While a lot of recent news about Lance Armstrong has overshadowed the wheeling and dealing happening at the Interbike trade show, one aspect of his return actually has relevance specific to the industry. The Wall Street Journal reported Thursday that Armstrong is investing millions of dollars into component maker SRAM, as part of the deal with Lehman Brothers Merchant Bank, subsidiary of the recently collapsed investment bank Lehman Brothers.
While the two entities are relatively separate, the infusion of cash from Armstrong is expected to have a positive impact. Lehman had actually courted Lance prior to any knowledge of his comeback, beginning as far back as 2007. And the fact that Armstrong will be riding SRAM as part of the existing sponsorship with Astana is apparently just coincidence. "The funny thing, when we did the deal with Lance we were unaware that he was planning to return to competitive cycling," Charlie Moore, a managing director of Lehman Brothers Merchant Banking told WSJ. "It's serendipitous."
"It's great to have that kind of intelligent money, really knowledgeable money to be part of the company," SRAM president Stan Day told Cyclingnews. "It's a small piece of the total investment but it is a meaningful piece to be sure. We are excited that Lance is interested in riding are components and investing in our components, and that is a great combination."
"We certainly weren't the first in the industry to hear about it, but it came onto our plate three weeks ago," said Day. "We were as surprised as the whole industry but also pleased. Lance brings great credibility and great draw to the industry and it is good to have him back."
The combination of Lance as a technical advisor, investor and now sponsored rider is quite a coup for SRAM in terms of battling for a share of the market with Armstrong's former component maker Shimano. Armstrong had been with the Japanese company for so long that he still rode their components at Wednesday night's Cross Vegas race at Interbike.
"We couldn't switch his bike out and have him go into a race right away!" Day laughed. "But he's ridden our product a lot over the last several months and he is comfortable with it. He likes the weight, stiffness and the use of carbon. It will be interesting to work him closer and get his ideas. We will incorporate that with our other athletes' feedback."
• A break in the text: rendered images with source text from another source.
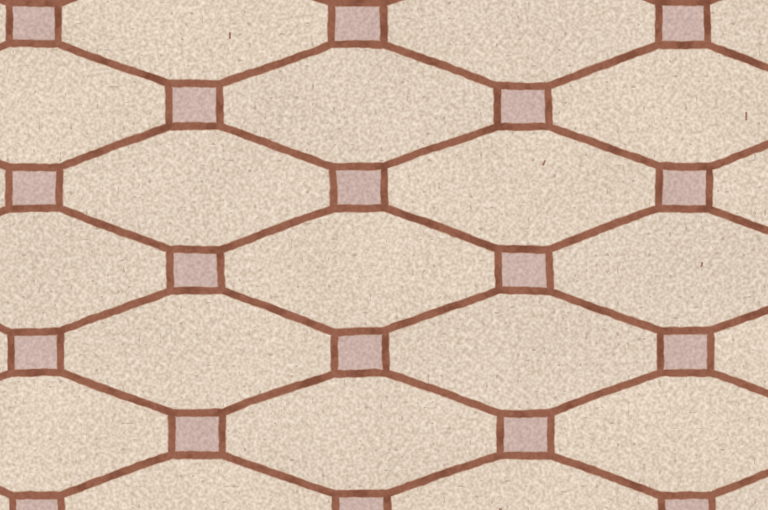
This pattern is drawn by a WebGL 2 fragment shader. Its source:

```glsl
#version 300 es
precision highp float;
// Sandstone paving: long hexagonal slabs and small pink tiles set in red-brown joints.

uniform vec2 u_resolution;
out vec4 fragColor;

// Lengths are in canvas heights.
const vec2 PERIOD = vec2(0.647, 0.3216);
const vec2 ANCHOR = vec2(0.704, 0.632);
const vec2 TILE_HALF = vec2(0.0510, 0.0408);
const float JOINT_HALF = 0.0070;

const vec3 STONE = vec3(0.875, 0.807, 0.733);
const vec3 STONE_DARK = vec3(0.68, 0.60, 0.54);
const vec3 PINK = vec3(0.80, 0.695, 0.66);
const vec3 JOINT = vec3(0.59, 0.385, 0.305);
const vec3 JOINT_DARK = vec3(0.48, 0.29, 0.22);
const vec3 FRINGE = vec3(0.70, 0.56, 0.47);

vec2 hash2(vec2 p) {
    vec3 h = fract(p.xyx * vec3(0.1031, 0.1030, 0.0973));
    h += dot(h, h.yzx + 33.33);
    return fract((h.xx + h.yz) * h.zy);
}

float cornerSlope(vec2 cell, vec2 offset) {
    float angle = 6.2832 * hash2(cell).x;
    return dot(vec2(cos(angle), sin(angle)), offset);
}

// Gradient noise, roughly -0.7 to 0.7.
float gradientNoise(vec2 p) {
    vec2 i = floor(p), f = p - i;
    vec2 w = f * f * f * (f * (f * 6.0 - 15.0) + 10.0);
    vec2 e = vec2(1.0, 0.0);
    return mix(mix(cornerSlope(i, f), cornerSlope(i + e, f - e), w.x),
               mix(cornerSlope(i + e.yx, f - e.yx), cornerSlope(i + 1.0, f - 1.0), w.x), w.y);
}

float boxDistance(vec2 p, vec2 halfSize) {
    vec2 d = abs(p) - halfSize;
    return length(max(d, 0.0)) + min(max(d.x, d.y), 0.0);
}

float segmentDistance(vec2 p, vec2 a, vec2 b) {
    vec2 pa = p - a, ba = b - a;
    return length(pa - ba * clamp(dot(pa, ba) / dot(ba, ba), 0.0, 1.0));
}

// Slight lens bend, lean and hand-laid unevenness.
vec2 layUnevenly(vec2 uv) {
    vec2 p = uv - ANCHOR;
    p.x += 0.039 * p.x * p.x * p.x + 0.008 * p.y;
    vec2 drift = vec2(gradientNoise(uv * 5.0 + 3.7), gradientNoise(uv * 5.0 + 41.3));
    vec2 wobble = vec2(gradientNoise(uv * 28.0 + 9.1), gradientNoise(uv * 28.0 + 67.9));
    return p + 0.0055 * drift + 0.0016 * wobble;
}

// Fine sandy grain made of two turned layers.
float grain(vec2 uv) {
    mat2 turn = mat2(0.8, 0.6, -0.6, 0.8);
    return gradientNoise(turn * uv * 150.0 + 17.3) + 0.6 * gradientNoise(uv * 83.0 + 5.9);
}

// Short hairline mark on a few slabs.
float scratch(vec2 local, vec2 id, float soft) {
    vec2 h = hash2(id * 14.0 + 71.0);
    vec2 start = (h - 0.5) * vec2(0.30, 0.12);
    vec2 end = start + vec2(0.006, 0.020) * (h.yx - 0.3);
    float line = 1.0 - smoothstep(0.0006, 0.0006 + soft, segmentDistance(local, start, end));
    return line * step(0.7, hash2(id * 6.0 + 23.0).x);
}

void main() {
    vec2 uv = gl_FragCoord.xy / u_resolution.y;
    float pixel = 1.0 / u_resolution.y;
    vec2 p = layUnevenly(uv);

    // Fold one period to a quarter: tiles sit at its two opposite corners.
    vec2 u = p / PERIOD;
    vec2 q = abs(p - PERIOD * round(u));
    vec2 farTile = 0.5 * PERIOD;
    float tile = min(boxDistance(q, TILE_HALF), boxDistance(q - farTile, TILE_HALF));
    vec2 a = TILE_HALF, b = farTile - TILE_HALF;
    float joint = min(abs(tile), segmentDistance(q, a, b));

    // Identify the slab on either side of the slanted joint.
    vec2 along = b - a, rel = q - a;
    bool above = along.x * rel.y > along.y * rel.x;
    vec2 slabId = above ? vec2(round(u.x), floor(u.y) + 0.5)
                        : vec2(floor(u.x) + 0.5, round(u.y));
    float tint = hash2(slabId * 2.0 + 50.0).x - 0.5;

    // Sandstone slabs: grain, broad stains, dark grit.
    float speck = grain(uv);
    float stain = gradientNoise(uv * 7.0 + 11.0);
    vec3 slab = STONE + 0.115 * speck * vec3(0.92, 1.0, 1.08);
    slab += 0.022 * stain + 0.016 * tint * vec3(1.0, 0.9, 0.5);
    float grit = smoothstep(0.36, 0.55, gradientNoise(uv * 97.0 + 131.0));
    slab = mix(slab, STONE_DARK, 0.55 * grit);
    slab = mix(slab, JOINT_DARK, 0.6 * scratch(p - slabId * PERIOD, slabId, 1.5 * pixel));

    // Pink tiles with a finer mottling.
    vec3 pink = PINK + 0.075 * speck + 0.03 * stain;
    vec3 color = mix(slab, pink, 1.0 - smoothstep(-pixel, pixel, tile));

    // Rough joints, darker along patches, with a stained fringe.
    float rough = gradientNoise(uv * 70.0 + 29.0);
    float edge = joint - JOINT_HALF + 0.0016 * rough;
    float patches = smoothstep(-0.1, 0.5, gradientNoise(uv * 22.0 + 83.0) + 0.4 * rough);
    vec3 mortar = mix(JOINT, JOINT_DARK, 0.75 * patches) + 0.04 * speck;
    color = mix(color, FRINGE, 0.5 * (1.0 - smoothstep(0.0, 0.0035, edge)));
    color = mix(color, mortar, 1.0 - smoothstep(-pixel, pixel, edge));
    fragColor = vec4(clamp(color, 0.0, 1.0), 1.0);
}
```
Day was present at the press conference where Armstrong gave details about his comeback and his opinions on doping in cycling and sport in general. "I agree with him," said Day. "We have rules. Let's test for it and if somebody gets caught, kick him out and get on the with the sport. Quit whining about it! We are all big grown men at this point and if somebody breaks the rules, get out and keep playing the game."